→ **DATASET RECORDS**:
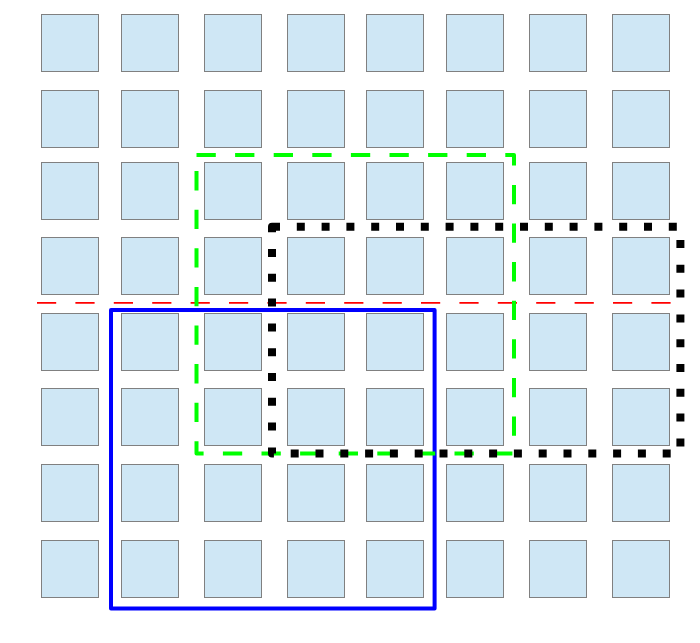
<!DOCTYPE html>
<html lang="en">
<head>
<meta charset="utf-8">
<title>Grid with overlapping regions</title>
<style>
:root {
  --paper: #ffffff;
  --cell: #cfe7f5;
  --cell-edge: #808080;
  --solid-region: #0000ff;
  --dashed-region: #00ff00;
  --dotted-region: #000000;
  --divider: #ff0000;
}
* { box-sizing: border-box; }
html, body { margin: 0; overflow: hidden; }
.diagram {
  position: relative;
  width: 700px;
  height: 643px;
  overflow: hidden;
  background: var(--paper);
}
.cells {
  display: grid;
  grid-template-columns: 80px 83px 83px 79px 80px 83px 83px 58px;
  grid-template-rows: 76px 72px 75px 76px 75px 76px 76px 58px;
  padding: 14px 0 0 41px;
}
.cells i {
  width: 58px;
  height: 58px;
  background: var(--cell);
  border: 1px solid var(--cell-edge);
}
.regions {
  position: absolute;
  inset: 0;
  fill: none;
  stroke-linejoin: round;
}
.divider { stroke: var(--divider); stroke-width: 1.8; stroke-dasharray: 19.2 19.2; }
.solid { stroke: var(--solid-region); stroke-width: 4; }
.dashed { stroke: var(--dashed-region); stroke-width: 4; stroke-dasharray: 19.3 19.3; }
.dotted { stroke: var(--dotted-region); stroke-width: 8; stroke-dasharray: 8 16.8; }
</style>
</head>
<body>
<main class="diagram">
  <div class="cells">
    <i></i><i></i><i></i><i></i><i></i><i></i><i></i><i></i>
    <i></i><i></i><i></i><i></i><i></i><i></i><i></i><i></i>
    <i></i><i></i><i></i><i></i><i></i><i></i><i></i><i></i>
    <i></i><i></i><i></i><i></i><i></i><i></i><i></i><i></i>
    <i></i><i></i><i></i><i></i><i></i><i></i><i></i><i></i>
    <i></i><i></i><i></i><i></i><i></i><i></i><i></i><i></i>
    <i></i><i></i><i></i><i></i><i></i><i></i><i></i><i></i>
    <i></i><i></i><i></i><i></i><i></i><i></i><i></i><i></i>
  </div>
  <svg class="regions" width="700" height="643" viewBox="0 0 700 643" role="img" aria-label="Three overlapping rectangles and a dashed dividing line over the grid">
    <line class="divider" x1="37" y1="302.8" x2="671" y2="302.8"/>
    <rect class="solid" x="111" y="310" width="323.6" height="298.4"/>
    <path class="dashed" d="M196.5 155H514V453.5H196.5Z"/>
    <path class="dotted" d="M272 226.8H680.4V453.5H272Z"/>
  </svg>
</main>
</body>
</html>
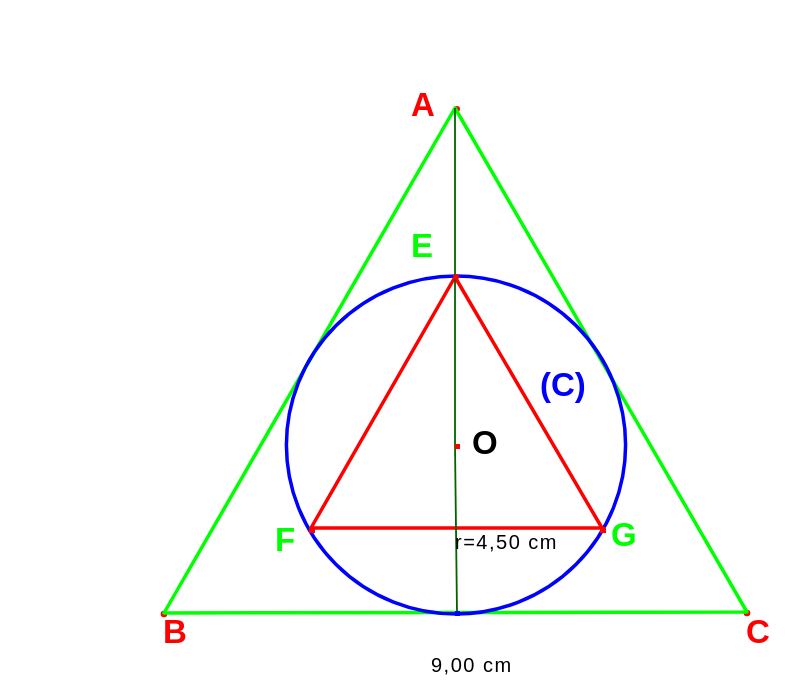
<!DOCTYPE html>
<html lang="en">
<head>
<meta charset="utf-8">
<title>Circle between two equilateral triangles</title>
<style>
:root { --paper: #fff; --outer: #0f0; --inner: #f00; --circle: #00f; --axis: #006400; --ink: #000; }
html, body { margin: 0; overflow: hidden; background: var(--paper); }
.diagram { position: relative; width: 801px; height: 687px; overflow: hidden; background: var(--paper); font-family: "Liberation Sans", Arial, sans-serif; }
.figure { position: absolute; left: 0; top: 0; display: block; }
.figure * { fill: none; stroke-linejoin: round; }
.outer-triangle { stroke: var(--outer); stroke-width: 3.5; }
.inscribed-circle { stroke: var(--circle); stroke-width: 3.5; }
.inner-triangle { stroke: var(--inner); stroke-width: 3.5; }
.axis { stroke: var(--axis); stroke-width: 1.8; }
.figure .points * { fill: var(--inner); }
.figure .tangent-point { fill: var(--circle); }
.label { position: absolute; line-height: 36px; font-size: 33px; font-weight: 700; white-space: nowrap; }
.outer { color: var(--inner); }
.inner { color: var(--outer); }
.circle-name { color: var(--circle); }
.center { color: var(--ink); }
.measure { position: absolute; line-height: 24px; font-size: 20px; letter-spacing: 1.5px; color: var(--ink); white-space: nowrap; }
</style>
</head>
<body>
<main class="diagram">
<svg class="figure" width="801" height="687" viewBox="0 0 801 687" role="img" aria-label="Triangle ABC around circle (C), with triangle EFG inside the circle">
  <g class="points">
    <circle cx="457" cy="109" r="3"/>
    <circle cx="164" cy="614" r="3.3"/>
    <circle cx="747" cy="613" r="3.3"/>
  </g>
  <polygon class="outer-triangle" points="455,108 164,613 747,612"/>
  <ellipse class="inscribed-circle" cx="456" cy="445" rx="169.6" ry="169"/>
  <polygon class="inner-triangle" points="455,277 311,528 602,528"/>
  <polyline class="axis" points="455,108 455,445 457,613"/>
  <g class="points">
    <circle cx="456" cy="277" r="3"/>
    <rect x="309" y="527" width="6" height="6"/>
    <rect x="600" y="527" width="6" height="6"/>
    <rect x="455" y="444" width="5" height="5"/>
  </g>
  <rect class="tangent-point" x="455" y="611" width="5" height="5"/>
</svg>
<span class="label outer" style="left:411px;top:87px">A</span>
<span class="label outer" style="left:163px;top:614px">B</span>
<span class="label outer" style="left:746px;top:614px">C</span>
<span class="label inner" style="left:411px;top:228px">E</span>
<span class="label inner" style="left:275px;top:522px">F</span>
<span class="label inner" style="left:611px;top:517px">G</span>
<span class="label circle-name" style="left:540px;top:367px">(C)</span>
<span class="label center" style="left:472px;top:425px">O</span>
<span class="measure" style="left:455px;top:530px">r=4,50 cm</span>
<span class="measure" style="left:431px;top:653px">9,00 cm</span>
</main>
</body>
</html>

→ **PROBLEM DETAILS**: Copy all lines from the data that hold the word "dotted".

→ **WRITTEN SOLUTION**:
  --dotted-region: #000000;
.dotted { stroke: var(--dotted-region); stroke-width: 8; stroke-dasharray: 8 16.8; }
    <path class="dotted" d="M272 226.8H680.4V453.5H272Z"/>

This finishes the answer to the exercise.